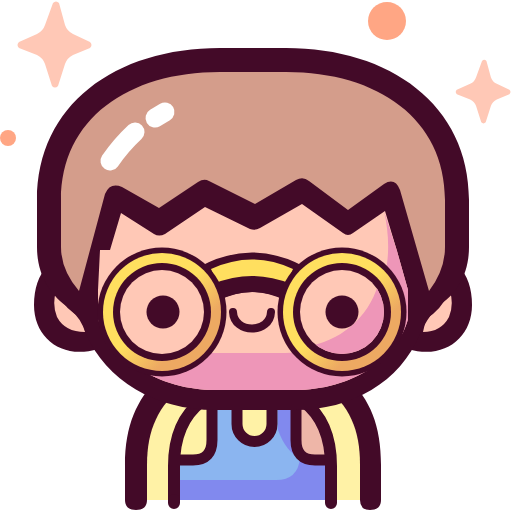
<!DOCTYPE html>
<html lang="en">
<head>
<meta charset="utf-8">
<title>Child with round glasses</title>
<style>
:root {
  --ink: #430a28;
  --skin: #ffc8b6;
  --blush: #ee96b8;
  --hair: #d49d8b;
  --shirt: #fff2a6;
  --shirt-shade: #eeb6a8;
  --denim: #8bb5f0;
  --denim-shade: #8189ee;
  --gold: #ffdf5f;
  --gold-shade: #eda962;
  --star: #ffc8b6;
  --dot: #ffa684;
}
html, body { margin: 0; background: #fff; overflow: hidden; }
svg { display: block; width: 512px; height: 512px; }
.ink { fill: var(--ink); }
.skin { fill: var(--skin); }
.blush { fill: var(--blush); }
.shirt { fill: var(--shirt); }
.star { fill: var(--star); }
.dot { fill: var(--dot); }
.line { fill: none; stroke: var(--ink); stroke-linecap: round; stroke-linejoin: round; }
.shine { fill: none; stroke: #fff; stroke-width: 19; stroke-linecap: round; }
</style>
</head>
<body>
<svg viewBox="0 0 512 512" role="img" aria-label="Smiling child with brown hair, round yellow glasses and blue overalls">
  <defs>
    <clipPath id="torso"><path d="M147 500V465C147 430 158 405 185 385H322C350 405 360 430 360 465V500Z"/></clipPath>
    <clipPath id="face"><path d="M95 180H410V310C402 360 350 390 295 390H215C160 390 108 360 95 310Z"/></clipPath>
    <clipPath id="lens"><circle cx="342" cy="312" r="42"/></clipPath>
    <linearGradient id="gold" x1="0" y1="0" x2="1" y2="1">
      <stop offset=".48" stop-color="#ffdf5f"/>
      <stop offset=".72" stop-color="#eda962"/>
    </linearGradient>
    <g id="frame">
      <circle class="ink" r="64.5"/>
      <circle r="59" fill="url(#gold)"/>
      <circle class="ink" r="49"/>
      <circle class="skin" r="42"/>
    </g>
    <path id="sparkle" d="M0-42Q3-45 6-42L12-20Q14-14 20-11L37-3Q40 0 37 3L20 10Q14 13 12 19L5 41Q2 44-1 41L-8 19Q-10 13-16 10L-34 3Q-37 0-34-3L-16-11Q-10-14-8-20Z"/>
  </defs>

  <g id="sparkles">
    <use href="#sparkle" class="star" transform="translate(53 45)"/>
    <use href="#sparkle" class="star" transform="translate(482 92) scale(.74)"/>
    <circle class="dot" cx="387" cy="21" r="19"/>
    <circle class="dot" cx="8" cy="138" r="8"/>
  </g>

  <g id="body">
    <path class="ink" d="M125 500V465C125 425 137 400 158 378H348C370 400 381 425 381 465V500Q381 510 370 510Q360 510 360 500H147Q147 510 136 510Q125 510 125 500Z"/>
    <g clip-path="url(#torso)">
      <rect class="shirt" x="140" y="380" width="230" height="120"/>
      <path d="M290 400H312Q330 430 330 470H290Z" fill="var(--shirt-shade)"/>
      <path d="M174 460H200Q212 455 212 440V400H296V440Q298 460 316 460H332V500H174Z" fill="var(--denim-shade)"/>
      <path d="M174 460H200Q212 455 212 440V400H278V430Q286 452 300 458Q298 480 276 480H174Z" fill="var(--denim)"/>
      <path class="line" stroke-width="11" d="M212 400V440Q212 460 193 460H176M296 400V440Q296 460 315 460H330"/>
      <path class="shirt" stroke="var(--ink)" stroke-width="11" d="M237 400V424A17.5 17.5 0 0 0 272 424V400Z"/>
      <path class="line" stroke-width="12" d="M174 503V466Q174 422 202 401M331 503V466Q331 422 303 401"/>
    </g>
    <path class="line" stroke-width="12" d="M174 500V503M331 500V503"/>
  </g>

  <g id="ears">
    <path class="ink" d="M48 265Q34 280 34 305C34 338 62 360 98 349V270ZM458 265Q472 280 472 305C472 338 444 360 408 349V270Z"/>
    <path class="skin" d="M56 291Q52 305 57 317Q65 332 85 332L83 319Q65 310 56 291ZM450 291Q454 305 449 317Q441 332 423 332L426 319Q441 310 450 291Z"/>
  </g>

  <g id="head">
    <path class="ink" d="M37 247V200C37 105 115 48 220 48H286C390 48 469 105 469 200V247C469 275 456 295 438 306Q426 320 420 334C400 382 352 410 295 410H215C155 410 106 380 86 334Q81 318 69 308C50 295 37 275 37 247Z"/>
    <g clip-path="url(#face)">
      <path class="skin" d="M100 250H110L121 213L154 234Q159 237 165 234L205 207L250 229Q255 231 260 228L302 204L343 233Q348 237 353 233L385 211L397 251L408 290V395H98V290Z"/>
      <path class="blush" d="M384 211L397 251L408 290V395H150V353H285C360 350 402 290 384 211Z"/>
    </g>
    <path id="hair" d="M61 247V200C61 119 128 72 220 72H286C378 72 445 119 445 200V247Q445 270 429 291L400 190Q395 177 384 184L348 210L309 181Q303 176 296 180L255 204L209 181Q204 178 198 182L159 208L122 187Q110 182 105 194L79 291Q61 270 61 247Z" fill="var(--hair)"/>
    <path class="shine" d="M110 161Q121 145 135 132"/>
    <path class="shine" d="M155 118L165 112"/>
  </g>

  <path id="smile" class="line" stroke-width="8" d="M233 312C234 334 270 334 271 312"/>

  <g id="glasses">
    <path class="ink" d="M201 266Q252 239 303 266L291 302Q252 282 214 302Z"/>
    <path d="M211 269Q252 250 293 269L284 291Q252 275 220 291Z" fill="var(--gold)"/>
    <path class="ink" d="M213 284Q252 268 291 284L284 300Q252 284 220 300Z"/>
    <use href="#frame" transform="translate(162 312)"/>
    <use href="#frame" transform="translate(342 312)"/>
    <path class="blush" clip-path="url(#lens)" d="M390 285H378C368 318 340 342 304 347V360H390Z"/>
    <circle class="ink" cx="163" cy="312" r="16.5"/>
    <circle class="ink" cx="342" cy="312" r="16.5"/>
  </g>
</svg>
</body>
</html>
· · ·
**Task item**.
Count up the lines in the listing that hold the word "shirt", and give that number only.

**Expected output**.
6